The process of creating this birdhouse began by making oversized brick patterned panels for the front, back and sides of the building. I used exterior MDF, but any clear wood will work since everything will be painted. One decision that I made up front was that the brickwork would be cut with an 1/8” downcut bit. An 1/8” downcut bit cuts cleanly and quickly without producing a lot of “fuzz”, and sanding thousands of miniature bricks was never part of the plan. The most efficient way to cut the mortar lines is to have the bit follow a single line as a profile cut rather that to pocket cut in between two lines. This cuts the run time in half. Keep the depth of cut at no more than 1/16” deep because you will need to paint those mortar lines later and the deeper you cut the more difficult it is to paint - trust me on this!
The next step is to layout the doors and windows. These features will add great depth and interest to your project and define the character of the building. When positioning doors and windows make sure they begin and end on whole bricks and not on mortar joints. You may need to work with width and height of the windows to get things to work out just right. The birdhouse windows are not cut all the way through the side stock, so a series of pocket cuts define the overall shape, the window frame, and the glass panes. If your design calls for windows that pierce the sides, consider cutting the frames from a separate material such as plywood or plastic that can support the delicate structure that divides the glass panes. Add clear glazing if you like.
Details such as corbels, lintels and railings add character to a building making it come alive but remember that too much detail can often be visually overwhelming and can get lost on a miniature structure. Focus on the large details that define the character of the building. To ensure strength and longevity make the detail parts oversized and simplify them.
I find painting miniature building as much fun as building them. The painting process used on the birdhouse is the same as for any masonry background. Begin by using 2-3 base colors to create an appearance that is slightly mottled.
Next, pick out individual bricks, stones or boards with paint that will make them stand out individually or in groups. Try to be random in the effect for most areas. In preparation for adding the mortar color, seal the surface with a clear coat.
The mortar color is flooded on, the excess removed and then the top surface is wiped clean. Go back and add a little more color or pick out a few more bricks if you'd like. Paint the wood trim and details, and finally, protect your work with several coats of a clear finish.

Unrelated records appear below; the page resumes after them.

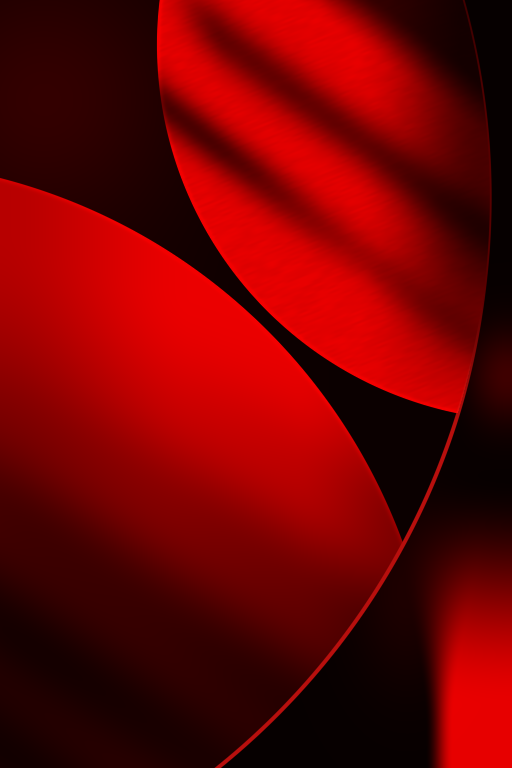
Reproduce this background procedurally as a Shadertoy shader.

```glsl
float hash(vec2 p) {
    vec3 q = fract(vec3(p.xyx) * 0.1031);
    q += dot(q, q.yzx + 33.33);
    return fract((q.x + q.y) * q.z);
}

float noise(vec2 p) {
    vec2 cell = floor(p), f = fract(p);
    f = f * f * (3.0 - 2.0 * f);
    return mix(mix(hash(cell), hash(cell + vec2(1, 0)), f.x),
               mix(hash(cell + vec2(0, 1)), hash(cell + vec2(1, 1)), f.x), f.y);
}

float circle(vec2 p, vec2 center, float radius) {
    return length(p - center) - radius;
}

float bell(float x, float center, float width) {
    float d = (x - center) / width;
    return exp(-d * d);
}

float fill(float dist, float pixel) {
    return 1.0 - smoothstep(-0.7 * pixel, 0.7 * pixel, dist);
}

float stroke(float dist, float halfWidth, float pixel) {
    return fill(abs(dist) - halfWidth, pixel);
}

// Dim haze in the space behind the discs
float backdropLight(vec2 p) {
    float haze = bell(p.x, 0.06, 0.18) * bell(p.y, 0.87, 0.16);
    return 0.04 + 0.11 * haze + 0.05 * bell(p.x, 0.05, 0.25);
}

// Blurred light beyond the outer arc
float outsideLight(vec2 p) {
    float softness = mix(0.018, 0.06, smoothstep(0.05, 0.35, p.y));
    float side = smoothstep(-softness, softness, p.x - 0.572);
    float lamp = 0.88 * side * (1.0 - smoothstep(0.08, 0.38, p.y));
    float faint = 0.22 * bell(p.y, 0.51, 0.06) * smoothstep(0.58, 0.66, p.x);
    float spill = 0.09 * bell(p.x, 0.53, 0.07) * bell(p.y, 0.23, 0.12);
    return 0.025 + lamp + faint + spill;
}

// Broad slanted gradient of the lower disc
float lowerLight(vec2 p) {
    float ramp = 0.13 + 0.79 * smoothstep(0.14, 0.70, p.y + 0.35 * p.x);
    float left = mix(0.78, 1.0, smoothstep(0.0, 0.25, p.x));
    float right = 1.0 - 0.28 * smoothstep(0.38, 0.55, p.x);
    float wave = cos(6.2832 * (p.y + 0.7 * p.x - 0.28) / 0.17);
    float folds = 0.03 * wave * (1.0 - smoothstep(0.3, 0.55, p.y));
    return ramp * left * right + folds;
}

// Diagonal shadow folds of the upper lens
float upperLight(vec2 p) {
    float across = 0.75 * p.x + p.y - 1.0;
    across += 0.012 * (noise(p * 9.0) - 0.5);
    float nearFold = bell(across, 0.023, 0.034) * mix(0.6, 0.26, smoothstep(0.26, 0.48, p.x));
    float midFold = 0.5 * bell(across, 0.172, 0.04) * smoothstep(0.20, 0.29, p.x);
    float farFold = 0.68 * smoothstep(0.29, 0.37, across);
    float light = 0.89 - nearFold - midFold - farFold;
    float shade = smoothstep(0.46, 0.63, p.x) * smoothstep(0.42, 0.68, p.y);
    light *= 1.0 - 0.68 * shade;
    float fibre = noise(vec2(p.x + 0.4 * p.y, p.y - 0.4 * p.x) * vec2(60.0, 300.0));
    return max(light, 0.08) * (0.97 + 0.06 * fibre);
}

void mainImage(out vec4 fragColor, in vec2 fragCoord) {
    float pixel = 1.0 / iResolution.y;
    vec2 p = fragCoord * pixel;

    float outer = circle(p, vec2(-0.315, 0.743), 0.954);
    float upper = circle(p, vec2(0.694, 0.9414), 0.4896);
    float lower = circle(p, vec2(-0.1892, 0.032), 0.7602);

    // Discs with thin lit rims
    float upperLit = upperLight(p) + 0.14 * bell(upper, 0.0, 0.004);
    float lowerLit = lowerLight(p) + 0.12 * bell(lower, 0.0, 0.004);
    float inside = mix(backdropLight(p), upperLit, fill(upper, pixel));
    inside = mix(inside, lowerLit, fill(lower, pixel));
    float light = mix(outsideLight(p), inside, fill(outer, pixel));

    // Outer arc, brighter and wider below
    float lowPart = 1.0 - smoothstep(0.42, 0.65, p.y);
    float arc = stroke(outer, mix(0.0012, 0.0026, lowPart), pixel);
    float arcLight = mix(0.34, 0.72, lowPart) * mix(1.0, 0.75, smoothstep(0.8, 1.0, p.y));
    light = mix(light, max(light, arcLight), arc);

    vec3 red = vec3(1.0, 0.0, 0.0);
    vec3 rimTint = vec3(0.0, 0.06, 0.05) * arc * lowPart;
    fragColor = vec4(red * clamp(light, 0.0, 0.95) + rimTint, 1.0);
}
```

Now that the brick apartment birdhouse is done it is time to start on a factory, an office building and then City Hall!